* [What the task requires] Wherever the word "requestAnimationFrame" appears in the entries, copy the whole line.

○ ○ ○ ○ ○

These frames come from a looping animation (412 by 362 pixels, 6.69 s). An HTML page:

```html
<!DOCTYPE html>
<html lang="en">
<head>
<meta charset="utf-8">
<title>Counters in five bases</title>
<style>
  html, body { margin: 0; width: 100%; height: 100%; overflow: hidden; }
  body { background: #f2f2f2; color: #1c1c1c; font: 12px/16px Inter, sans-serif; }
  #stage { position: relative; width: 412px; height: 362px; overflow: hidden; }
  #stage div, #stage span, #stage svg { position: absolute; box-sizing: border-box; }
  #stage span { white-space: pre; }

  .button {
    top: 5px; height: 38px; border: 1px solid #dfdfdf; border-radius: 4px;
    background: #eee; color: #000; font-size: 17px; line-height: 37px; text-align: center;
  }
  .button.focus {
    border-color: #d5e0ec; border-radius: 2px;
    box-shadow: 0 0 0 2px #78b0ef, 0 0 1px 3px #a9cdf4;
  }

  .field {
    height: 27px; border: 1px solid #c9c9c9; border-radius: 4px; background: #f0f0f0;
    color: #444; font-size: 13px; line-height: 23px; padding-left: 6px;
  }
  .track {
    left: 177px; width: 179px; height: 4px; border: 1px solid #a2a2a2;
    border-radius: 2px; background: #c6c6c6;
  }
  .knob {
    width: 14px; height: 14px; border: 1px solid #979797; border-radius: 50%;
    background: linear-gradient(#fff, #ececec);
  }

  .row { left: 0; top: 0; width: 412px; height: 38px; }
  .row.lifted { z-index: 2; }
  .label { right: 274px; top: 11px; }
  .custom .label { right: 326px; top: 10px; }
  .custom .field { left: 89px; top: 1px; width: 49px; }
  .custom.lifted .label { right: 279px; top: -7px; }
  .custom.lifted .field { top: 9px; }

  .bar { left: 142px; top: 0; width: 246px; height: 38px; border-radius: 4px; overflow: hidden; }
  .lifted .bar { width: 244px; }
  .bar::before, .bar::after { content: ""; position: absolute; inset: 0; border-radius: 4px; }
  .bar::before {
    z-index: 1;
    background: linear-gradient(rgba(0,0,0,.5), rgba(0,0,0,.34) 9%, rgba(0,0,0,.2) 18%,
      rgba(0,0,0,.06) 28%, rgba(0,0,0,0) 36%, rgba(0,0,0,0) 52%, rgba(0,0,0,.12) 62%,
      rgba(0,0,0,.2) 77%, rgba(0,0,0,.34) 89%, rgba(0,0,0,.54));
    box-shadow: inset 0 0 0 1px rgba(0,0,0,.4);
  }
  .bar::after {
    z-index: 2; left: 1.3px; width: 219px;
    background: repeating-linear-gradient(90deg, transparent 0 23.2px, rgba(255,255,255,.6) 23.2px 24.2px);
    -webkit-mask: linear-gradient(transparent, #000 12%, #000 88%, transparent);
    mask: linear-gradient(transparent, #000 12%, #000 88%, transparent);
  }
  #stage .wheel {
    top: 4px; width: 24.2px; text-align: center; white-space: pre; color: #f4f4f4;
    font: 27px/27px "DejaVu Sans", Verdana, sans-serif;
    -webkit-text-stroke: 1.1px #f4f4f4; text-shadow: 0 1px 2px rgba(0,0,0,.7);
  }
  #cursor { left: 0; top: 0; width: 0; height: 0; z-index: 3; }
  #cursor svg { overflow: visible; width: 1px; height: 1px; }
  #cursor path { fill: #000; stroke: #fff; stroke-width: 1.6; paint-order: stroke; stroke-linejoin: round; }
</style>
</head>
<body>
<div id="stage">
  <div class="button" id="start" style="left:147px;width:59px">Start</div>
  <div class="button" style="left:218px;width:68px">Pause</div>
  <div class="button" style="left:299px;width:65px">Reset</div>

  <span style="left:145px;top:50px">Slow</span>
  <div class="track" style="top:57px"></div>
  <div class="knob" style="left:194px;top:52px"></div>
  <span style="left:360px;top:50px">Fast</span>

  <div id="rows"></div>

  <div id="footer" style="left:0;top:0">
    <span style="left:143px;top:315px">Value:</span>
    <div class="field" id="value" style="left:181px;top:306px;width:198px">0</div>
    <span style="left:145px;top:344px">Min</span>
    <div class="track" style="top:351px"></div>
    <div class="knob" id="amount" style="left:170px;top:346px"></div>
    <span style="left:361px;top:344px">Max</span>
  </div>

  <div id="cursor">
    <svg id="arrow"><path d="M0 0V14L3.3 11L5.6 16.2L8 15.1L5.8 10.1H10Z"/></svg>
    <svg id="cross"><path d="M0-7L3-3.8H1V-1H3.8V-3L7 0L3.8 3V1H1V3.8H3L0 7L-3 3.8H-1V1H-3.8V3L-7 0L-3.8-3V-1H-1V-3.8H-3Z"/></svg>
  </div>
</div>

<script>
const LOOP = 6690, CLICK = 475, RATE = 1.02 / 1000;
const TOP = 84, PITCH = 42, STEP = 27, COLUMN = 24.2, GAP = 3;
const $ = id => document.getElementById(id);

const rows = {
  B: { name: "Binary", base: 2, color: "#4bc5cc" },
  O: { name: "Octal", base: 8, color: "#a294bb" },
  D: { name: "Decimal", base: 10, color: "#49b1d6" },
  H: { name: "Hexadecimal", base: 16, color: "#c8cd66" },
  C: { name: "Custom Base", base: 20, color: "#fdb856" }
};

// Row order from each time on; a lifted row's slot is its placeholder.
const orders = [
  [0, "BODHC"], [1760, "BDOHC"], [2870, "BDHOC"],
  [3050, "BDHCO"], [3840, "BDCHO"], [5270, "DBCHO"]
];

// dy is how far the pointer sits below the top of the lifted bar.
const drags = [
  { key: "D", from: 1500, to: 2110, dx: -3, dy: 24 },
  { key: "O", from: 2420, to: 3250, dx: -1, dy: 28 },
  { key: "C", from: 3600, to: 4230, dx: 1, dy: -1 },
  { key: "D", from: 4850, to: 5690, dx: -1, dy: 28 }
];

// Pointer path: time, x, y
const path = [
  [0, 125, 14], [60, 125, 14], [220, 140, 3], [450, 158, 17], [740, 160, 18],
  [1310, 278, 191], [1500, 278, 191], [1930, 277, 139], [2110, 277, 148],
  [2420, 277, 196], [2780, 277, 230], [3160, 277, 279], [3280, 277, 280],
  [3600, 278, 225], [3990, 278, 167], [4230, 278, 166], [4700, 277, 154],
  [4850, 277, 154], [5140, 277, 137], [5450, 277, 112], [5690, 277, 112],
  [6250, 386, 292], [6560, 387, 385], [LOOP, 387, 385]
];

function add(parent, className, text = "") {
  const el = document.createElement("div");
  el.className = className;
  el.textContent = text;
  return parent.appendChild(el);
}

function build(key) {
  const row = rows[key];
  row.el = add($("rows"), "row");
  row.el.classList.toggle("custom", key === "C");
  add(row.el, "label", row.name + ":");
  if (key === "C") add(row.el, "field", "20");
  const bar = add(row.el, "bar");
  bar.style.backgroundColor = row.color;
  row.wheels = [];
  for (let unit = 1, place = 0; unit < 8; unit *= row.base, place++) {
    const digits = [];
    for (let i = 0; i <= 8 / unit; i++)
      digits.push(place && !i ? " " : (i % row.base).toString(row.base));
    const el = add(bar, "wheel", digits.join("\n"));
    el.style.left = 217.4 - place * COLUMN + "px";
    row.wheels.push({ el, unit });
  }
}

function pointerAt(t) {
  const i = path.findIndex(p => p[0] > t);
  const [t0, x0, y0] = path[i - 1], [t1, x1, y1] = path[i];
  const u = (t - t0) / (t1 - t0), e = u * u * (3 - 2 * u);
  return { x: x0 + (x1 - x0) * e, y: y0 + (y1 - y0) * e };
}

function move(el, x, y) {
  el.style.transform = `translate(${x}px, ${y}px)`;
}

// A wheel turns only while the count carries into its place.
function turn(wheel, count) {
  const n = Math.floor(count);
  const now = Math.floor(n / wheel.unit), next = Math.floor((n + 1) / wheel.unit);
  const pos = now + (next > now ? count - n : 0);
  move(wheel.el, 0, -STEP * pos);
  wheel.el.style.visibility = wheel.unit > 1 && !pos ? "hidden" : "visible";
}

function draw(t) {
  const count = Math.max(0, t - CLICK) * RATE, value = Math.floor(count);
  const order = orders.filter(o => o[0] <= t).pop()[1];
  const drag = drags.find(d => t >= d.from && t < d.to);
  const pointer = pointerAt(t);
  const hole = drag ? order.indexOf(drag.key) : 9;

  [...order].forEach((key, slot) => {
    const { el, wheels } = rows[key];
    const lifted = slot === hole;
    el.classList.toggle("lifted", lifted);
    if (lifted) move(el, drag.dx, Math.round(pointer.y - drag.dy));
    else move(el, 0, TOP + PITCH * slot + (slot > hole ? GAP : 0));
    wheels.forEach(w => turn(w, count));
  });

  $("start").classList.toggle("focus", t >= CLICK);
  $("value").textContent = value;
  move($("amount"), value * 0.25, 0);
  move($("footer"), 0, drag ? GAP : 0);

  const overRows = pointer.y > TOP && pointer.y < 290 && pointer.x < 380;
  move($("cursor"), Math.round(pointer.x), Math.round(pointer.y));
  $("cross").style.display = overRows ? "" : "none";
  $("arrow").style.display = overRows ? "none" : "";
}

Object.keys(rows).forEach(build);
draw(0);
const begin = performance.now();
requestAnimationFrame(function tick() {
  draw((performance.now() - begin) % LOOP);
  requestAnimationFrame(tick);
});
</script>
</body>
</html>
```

○ ○ ○ ○ ○

* [Answer space]
requestAnimationFrame(function tick() {
  requestAnimationFrame(tick);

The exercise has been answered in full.